Give every line below again, exactly.

(Dataset records Opens)

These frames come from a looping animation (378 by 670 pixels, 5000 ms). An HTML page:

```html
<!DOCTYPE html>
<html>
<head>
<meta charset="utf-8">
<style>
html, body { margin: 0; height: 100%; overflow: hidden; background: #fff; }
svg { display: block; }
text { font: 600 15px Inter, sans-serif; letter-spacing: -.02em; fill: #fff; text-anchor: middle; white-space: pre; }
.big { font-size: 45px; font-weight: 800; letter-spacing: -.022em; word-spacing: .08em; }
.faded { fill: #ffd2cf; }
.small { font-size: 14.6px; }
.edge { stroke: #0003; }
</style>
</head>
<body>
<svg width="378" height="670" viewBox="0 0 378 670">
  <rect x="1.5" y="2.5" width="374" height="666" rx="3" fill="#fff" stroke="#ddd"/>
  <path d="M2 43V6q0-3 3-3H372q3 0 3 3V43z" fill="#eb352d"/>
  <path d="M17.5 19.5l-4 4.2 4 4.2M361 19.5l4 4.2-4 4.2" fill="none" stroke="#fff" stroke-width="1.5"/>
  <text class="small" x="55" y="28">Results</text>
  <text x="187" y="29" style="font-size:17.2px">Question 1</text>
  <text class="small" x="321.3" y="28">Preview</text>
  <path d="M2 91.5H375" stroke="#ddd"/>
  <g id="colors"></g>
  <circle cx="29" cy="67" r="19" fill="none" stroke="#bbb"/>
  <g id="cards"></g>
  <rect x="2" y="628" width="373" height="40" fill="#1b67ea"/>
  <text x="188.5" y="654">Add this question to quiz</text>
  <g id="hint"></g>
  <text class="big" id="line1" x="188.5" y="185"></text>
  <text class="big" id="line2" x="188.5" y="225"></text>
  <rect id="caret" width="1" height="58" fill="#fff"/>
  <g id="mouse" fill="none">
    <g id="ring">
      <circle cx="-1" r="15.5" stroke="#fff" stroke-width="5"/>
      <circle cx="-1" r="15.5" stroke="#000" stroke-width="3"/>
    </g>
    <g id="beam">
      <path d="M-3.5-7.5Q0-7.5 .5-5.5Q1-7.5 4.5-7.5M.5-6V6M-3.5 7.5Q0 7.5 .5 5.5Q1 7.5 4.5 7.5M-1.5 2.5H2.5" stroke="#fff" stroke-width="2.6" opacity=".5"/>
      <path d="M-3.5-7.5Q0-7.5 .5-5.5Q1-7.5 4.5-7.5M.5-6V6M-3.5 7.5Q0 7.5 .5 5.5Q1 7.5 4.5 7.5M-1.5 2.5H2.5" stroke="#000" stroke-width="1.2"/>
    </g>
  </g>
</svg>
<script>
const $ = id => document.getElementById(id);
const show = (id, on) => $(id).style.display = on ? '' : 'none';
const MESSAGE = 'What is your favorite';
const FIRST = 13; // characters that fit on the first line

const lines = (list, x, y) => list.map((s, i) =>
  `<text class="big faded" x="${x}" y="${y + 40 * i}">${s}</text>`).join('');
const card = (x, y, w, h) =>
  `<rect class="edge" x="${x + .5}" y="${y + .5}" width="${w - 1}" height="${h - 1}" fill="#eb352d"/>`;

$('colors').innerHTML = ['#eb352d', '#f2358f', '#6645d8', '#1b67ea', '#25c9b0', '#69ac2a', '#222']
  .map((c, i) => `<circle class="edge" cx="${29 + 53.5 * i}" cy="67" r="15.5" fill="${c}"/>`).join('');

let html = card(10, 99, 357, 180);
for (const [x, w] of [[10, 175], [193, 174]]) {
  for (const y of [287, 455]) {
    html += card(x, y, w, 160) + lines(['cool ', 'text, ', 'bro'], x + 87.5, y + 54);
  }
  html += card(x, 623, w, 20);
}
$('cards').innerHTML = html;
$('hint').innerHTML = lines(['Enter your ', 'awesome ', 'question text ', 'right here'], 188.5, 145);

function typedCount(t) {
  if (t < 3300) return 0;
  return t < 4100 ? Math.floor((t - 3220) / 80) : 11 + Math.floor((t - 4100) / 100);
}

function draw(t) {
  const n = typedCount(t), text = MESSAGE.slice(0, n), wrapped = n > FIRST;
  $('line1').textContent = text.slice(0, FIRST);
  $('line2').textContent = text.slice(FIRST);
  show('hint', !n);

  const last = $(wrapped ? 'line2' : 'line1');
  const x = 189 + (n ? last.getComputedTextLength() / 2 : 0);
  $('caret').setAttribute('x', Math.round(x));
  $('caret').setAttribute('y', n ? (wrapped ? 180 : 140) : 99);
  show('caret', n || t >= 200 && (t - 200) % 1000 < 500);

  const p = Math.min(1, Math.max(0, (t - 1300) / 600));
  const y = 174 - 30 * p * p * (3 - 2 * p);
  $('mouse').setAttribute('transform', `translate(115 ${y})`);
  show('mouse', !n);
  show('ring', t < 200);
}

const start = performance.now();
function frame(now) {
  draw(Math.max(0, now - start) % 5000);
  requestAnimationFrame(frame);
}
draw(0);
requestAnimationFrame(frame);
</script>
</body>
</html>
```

(Dataset records Closes)

» **Task output**:
These frames come from a looping animation (378 by 670 pixels, 5000 ms). An HTML page:

```html
<!DOCTYPE html>
<html>
<head>
<meta charset="utf-8">
<style>
html, body { margin: 0; height: 100%; overflow: hidden; background: #fff; }
svg { display: block; }
text { font: 600 15px Inter, sans-serif; letter-spacing: -.02em; fill: #fff; text-anchor: middle; white-space: pre; }
.big { font-size: 45px; font-weight: 800; letter-spacing: -.022em; word-spacing: .08em; }
.faded { fill: #ffd2cf; }
.small { font-size: 14.6px; }
.edge { stroke: #0003; }
</style>
</head>
<body>
<svg width="378" height="670" viewBox="0 0 378 670">
  <rect x="1.5" y="2.5" width="374" height="666" rx="3" fill="#fff" stroke="#ddd"/>
  <path d="M2 43V6q0-3 3-3H372q3 0 3 3V43z" fill="#eb352d"/>
  <path d="M17.5 19.5l-4 4.2 4 4.2M361 19.5l4 4.2-4 4.2" fill="none" stroke="#fff" stroke-width="1.5"/>
  <text class="small" x="55" y="28">Results</text>
  <text x="187" y="29" style="font-size:17.2px">Question 1</text>
  <text class="small" x="321.3" y="28">Preview</text>
  <path d="M2 91.5H375" stroke="#ddd"/>
  <g id="colors"></g>
  <circle cx="29" cy="67" r="19" fill="none" stroke="#bbb"/>
  <g id="cards"></g>
  <rect x="2" y="628" width="373" height="40" fill="#1b67ea"/>
  <text x="188.5" y="654">Add this question to quiz</text>
  <g id="hint"></g>
  <text class="big" id="line1" x="188.5" y="185"></text>
  <text class="big" id="line2" x="188.5" y="225"></text>
  <rect id="caret" width="1" height="58" fill="#fff"/>
  <g id="mouse" fill="none">
    <g id="ring">
      <circle cx="-1" r="15.5" stroke="#fff" stroke-width="5"/>
      <circle cx="-1" r="15.5" stroke="#000" stroke-width="3"/>
    </g>
    <g id="beam">
      <path d="M-3.5-7.5Q0-7.5 .5-5.5Q1-7.5 4.5-7.5M.5-6V6M-3.5 7.5Q0 7.5 .5 5.5Q1 7.5 4.5 7.5M-1.5 2.5H2.5" stroke="#fff" stroke-width="2.6" opacity=".5"/>
      <path d="M-3.5-7.5Q0-7.5 .5-5.5Q1-7.5 4.5-7.5M.5-6V6M-3.5 7.5Q0 7.5 .5 5.5Q1 7.5 4.5 7.5M-1.5 2.5H2.5" stroke="#000" stroke-width="1.2"/>
    </g>
  </g>
</svg>
<script>
const $ = id => document.getElementById(id);
const show = (id, on) => $(id).style.display = on ? '' : 'none';
const MESSAGE = 'What is your favorite';
const FIRST = 13; // characters that fit on the first line

const lines = (list, x, y) => list.map((s, i) =>
  `<text class="big faded" x="${x}" y="${y + 40 * i}">${s}</text>`).join('');
const card = (x, y, w, h) =>
  `<rect class="edge" x="${x + .5}" y="${y + .5}" width="${w - 1}" height="${h - 1}" fill="#eb352d"/>`;

$('colors').innerHTML = ['#eb352d', '#f2358f', '#6645d8', '#1b67ea', '#25c9b0', '#69ac2a', '#222']
  .map((c, i) => `<circle class="edge" cx="${29 + 53.5 * i}" cy="67" r="15.5" fill="${c}"/>`).join('');

let html = card(10, 99, 357, 180);
for (const [x, w] of [[10, 175], [193, 174]]) {
  for (const y of [287, 455]) {
    html += card(x, y, w, 160) + lines(['cool ', 'text, ', 'bro'], x + 87.5, y + 54);
  }
  html += card(x, 623, w, 20);
}
$('cards').innerHTML = html;
$('hint').innerHTML = lines(['Enter your ', 'awesome ', 'question text ', 'right here'], 188.5, 145);

function typedCount(t) {
  if (t < 3300) return 0;
  return t < 4100 ? Math.floor((t - 3220) / 80) : 11 + Math.floor((t - 4100) / 100);
}

function draw(t) {
  const n = typedCount(t), text = MESSAGE.slice(0, n), wrapped = n > FIRST;
  $('line1').textContent = text.slice(0, FIRST);
  $('line2').textContent = text.slice(FIRST);
  show('hint', !n);

  const last = $(wrapped ? 'line2' : 'line1');
  const x = 189 + (n ? last.getComputedTextLength() / 2 : 0);
  $('caret').setAttribute('x', Math.round(x));
  $('caret').setAttribute('y', n ? (wrapped ? 180 : 140) : 99);
  show('caret', n || t >= 200 && (t - 200) % 1000 < 500);

  const p = Math.min(1, Math.max(0, (t - 1300) / 600));
  const y = 174 - 30 * p * p * (3 - 2 * p);
  $('mouse').setAttribute('transform', `translate(115 ${y})`);
  show('mouse', !n);
  show('ring', t < 200);
}

const start = performance.now();
function frame(now) {
  draw(Math.max(0, now - start) % 5000);
  requestAnimationFrame(frame);
}
draw(0);
requestAnimationFrame(frame);
</script>
</body>
</html>
```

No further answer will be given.